IRS considers the use of private tax collectors
In the wake of the government shutdown, many organizations are facing a surplus of backlogged work that must be addressed. The IRS is often derided as being an inefficient organization, as many Nevada residents can attest to, which is why some senators are suggesting the organization might benefit from “outsourcing” some of its tax collection work. The result would be at least a partial privatization of tax collection, sourced to independent operators.
One senator in particular is championing this motion, citing a report from the Treasury Inspector General for Tax Collection in which a large increase in Tax Delinquent accounts has been recorded over the last several years. It is estimated that in the last decade, tax debts have been increased by a staggering $100 billion. This, the senator suggests, points to a failing in the tax collection system.
The senator goes on to point out that collecting the revenue upon which the government relies to operate is the primary function of the IRS, a function that is going ill-addressed by the revenue service. He references a trial run of independent tax collection that resulted in the retrieval of nearly $100 million he says would otherwise have gone uncollected. Independent reviews seem to support the idea that privatized tax collection may shore up the deficit in service, which means private tax collectors could soon be a common fixture in IRS procedure.
Nevada residents, like most Americans, do not wish to be in debt to the IRS if such a scenario is at all avoidable.
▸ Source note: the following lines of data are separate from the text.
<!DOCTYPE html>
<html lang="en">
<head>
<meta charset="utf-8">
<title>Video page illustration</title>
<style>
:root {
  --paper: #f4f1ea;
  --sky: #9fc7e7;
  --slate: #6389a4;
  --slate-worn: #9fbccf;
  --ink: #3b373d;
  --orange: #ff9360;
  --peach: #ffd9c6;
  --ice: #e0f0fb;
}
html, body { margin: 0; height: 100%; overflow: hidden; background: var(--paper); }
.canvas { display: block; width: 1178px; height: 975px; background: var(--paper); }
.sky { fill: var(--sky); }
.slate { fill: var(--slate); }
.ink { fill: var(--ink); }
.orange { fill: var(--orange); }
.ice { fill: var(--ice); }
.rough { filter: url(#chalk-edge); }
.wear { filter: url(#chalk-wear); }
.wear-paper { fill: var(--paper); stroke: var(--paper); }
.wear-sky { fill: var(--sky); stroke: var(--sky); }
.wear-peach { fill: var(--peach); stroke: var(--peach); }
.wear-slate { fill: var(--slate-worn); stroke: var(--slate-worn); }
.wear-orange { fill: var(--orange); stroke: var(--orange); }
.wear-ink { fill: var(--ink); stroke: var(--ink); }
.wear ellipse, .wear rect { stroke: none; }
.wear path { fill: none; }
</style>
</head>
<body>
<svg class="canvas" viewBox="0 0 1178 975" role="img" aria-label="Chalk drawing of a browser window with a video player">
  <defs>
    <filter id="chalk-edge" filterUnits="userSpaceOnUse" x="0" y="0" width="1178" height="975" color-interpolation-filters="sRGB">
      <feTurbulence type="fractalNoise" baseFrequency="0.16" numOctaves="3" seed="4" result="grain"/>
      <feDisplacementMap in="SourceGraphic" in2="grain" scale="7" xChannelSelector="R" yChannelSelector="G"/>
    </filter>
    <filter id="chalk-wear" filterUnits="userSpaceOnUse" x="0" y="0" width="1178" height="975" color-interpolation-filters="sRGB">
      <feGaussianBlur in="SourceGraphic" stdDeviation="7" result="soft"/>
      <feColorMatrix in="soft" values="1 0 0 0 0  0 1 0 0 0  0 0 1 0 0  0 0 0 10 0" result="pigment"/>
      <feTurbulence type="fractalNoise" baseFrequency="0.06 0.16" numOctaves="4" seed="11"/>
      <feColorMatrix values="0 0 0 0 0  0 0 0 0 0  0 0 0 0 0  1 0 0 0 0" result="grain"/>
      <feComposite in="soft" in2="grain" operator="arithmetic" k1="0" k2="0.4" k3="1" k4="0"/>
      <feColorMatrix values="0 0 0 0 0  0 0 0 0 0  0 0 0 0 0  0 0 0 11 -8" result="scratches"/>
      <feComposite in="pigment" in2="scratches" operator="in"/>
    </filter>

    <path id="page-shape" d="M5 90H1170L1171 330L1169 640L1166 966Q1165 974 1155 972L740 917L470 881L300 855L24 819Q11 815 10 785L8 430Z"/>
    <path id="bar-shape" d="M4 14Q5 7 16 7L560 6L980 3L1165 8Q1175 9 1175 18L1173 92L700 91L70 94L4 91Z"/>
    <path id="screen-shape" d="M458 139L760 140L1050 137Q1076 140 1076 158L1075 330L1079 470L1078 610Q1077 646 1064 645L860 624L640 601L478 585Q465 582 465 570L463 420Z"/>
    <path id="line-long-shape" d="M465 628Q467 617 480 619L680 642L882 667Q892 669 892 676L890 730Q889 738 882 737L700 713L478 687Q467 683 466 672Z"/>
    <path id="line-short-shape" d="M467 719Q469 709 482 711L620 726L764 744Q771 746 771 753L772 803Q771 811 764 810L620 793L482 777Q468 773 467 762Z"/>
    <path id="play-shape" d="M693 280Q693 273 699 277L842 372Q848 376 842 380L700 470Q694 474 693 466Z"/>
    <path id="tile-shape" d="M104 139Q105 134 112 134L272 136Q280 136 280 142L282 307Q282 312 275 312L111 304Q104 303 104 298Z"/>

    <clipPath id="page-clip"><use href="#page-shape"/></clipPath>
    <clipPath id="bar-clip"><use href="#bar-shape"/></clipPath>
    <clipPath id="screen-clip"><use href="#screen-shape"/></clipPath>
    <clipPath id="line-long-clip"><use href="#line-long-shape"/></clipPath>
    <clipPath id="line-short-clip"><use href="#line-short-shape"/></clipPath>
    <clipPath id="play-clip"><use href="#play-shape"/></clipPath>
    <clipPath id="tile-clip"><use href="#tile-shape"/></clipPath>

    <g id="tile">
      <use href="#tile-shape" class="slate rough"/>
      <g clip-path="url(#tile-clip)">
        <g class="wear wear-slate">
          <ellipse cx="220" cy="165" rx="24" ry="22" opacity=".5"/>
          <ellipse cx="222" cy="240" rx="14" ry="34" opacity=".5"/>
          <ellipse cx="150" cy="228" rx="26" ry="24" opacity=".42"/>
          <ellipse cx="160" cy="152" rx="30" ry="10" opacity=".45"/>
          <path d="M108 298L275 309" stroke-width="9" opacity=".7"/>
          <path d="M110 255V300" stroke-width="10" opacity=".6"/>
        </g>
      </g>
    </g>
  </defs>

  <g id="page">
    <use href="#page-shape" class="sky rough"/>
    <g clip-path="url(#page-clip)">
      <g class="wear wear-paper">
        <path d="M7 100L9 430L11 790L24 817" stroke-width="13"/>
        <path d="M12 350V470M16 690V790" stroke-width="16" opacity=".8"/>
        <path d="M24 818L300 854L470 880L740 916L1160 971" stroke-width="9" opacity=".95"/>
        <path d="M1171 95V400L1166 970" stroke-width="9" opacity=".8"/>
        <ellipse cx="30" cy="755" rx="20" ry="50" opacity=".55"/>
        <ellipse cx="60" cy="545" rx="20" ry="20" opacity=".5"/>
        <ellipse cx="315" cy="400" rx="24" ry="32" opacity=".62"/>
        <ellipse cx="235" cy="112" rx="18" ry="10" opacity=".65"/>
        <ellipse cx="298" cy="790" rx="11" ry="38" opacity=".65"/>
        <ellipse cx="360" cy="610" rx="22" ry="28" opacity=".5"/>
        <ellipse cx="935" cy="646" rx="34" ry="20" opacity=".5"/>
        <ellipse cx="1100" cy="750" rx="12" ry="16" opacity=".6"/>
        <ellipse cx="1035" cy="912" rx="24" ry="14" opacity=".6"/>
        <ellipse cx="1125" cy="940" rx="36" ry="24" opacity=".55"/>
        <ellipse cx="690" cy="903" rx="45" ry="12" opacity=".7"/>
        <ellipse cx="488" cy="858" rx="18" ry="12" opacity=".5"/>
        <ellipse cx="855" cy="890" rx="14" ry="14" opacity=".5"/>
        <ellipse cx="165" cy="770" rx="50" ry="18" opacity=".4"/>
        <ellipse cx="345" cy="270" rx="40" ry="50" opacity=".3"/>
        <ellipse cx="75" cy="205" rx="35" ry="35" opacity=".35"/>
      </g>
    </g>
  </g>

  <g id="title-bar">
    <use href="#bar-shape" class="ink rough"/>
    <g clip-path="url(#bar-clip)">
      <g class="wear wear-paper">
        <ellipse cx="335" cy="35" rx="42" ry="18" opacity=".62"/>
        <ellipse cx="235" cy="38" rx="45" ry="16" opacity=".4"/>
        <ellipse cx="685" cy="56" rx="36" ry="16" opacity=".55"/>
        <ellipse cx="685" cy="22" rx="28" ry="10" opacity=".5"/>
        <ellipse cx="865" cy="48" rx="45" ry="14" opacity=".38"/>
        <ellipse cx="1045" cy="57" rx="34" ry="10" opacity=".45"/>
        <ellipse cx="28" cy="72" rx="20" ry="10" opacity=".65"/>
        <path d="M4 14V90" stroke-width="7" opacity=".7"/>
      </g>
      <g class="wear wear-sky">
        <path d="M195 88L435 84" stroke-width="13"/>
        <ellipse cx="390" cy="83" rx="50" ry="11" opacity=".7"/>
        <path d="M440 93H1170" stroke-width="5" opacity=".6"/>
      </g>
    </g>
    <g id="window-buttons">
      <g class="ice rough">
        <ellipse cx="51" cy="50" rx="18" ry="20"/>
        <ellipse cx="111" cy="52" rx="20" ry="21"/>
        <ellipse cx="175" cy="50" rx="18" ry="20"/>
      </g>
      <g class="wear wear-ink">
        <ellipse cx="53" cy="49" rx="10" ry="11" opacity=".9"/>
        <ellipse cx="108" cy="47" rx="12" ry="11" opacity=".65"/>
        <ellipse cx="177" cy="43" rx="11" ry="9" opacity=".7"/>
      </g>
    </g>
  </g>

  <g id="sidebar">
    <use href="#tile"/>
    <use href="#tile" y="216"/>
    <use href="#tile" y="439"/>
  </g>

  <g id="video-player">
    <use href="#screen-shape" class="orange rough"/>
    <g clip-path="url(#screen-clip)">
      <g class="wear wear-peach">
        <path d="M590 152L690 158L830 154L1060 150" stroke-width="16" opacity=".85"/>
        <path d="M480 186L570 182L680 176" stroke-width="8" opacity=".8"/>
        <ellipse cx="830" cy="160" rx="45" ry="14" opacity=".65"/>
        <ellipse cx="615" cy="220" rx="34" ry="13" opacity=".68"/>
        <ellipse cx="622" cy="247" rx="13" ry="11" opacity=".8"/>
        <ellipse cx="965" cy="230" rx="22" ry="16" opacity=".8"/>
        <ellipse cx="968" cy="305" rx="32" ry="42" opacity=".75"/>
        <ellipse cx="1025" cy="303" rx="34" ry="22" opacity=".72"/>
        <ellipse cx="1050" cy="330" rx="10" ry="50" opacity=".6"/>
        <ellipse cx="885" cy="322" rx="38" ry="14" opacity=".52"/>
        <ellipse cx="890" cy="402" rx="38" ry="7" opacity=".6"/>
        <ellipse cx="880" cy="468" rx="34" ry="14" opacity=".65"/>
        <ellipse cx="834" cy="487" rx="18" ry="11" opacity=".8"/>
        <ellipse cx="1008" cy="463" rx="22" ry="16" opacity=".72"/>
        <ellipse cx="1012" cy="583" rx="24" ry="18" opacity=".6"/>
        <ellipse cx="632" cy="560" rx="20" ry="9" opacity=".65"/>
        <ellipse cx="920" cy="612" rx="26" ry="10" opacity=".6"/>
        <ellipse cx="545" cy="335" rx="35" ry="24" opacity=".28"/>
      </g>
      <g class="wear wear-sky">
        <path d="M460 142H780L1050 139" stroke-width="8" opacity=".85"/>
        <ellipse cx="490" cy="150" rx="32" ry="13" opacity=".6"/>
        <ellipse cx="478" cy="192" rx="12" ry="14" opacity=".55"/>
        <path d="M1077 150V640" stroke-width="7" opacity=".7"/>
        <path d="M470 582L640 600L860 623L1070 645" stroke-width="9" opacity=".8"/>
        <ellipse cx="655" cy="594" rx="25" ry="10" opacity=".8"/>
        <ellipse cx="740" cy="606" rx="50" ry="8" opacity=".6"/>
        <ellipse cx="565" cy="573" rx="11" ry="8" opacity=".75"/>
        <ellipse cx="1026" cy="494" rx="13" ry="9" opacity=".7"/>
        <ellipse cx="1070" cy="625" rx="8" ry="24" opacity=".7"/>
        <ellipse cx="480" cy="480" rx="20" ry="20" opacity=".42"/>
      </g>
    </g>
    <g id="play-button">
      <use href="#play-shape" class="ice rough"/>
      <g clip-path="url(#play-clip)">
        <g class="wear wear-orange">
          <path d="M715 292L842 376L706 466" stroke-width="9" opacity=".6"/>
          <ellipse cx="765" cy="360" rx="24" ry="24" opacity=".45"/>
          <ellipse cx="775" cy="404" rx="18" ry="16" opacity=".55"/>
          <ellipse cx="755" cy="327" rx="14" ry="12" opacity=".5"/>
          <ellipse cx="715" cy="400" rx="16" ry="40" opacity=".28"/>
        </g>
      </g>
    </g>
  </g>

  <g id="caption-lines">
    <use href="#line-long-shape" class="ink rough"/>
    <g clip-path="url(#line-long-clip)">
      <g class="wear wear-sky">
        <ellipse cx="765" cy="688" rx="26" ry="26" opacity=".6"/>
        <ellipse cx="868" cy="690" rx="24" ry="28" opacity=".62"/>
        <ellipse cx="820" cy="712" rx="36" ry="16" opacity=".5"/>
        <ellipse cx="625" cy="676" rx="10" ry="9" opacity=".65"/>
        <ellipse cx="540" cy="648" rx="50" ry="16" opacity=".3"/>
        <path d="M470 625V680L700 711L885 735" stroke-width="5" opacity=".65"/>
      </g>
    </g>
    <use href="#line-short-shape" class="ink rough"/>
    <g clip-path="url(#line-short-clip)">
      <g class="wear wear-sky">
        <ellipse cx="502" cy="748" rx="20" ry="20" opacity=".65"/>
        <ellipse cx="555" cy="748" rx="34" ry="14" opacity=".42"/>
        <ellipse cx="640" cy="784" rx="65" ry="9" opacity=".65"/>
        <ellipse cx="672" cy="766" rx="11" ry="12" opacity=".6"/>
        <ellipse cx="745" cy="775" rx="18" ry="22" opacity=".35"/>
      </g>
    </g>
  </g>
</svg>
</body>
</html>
Certainly, this is made even more pressing by the looming specter of private collectors given the freedom to pursue outstanding tax debts. It is ultimately the responsibility of the individual taxpayer to ensure his or her taxes are up-to-date in order to avoid run ins either with the IRS or their outsourced collectors in the future.
Source: Forbes, Dog The IRS Bounty Hunter? Private Tax Collectors Are Coming, Robert W. Wood, Nov. 6, 2013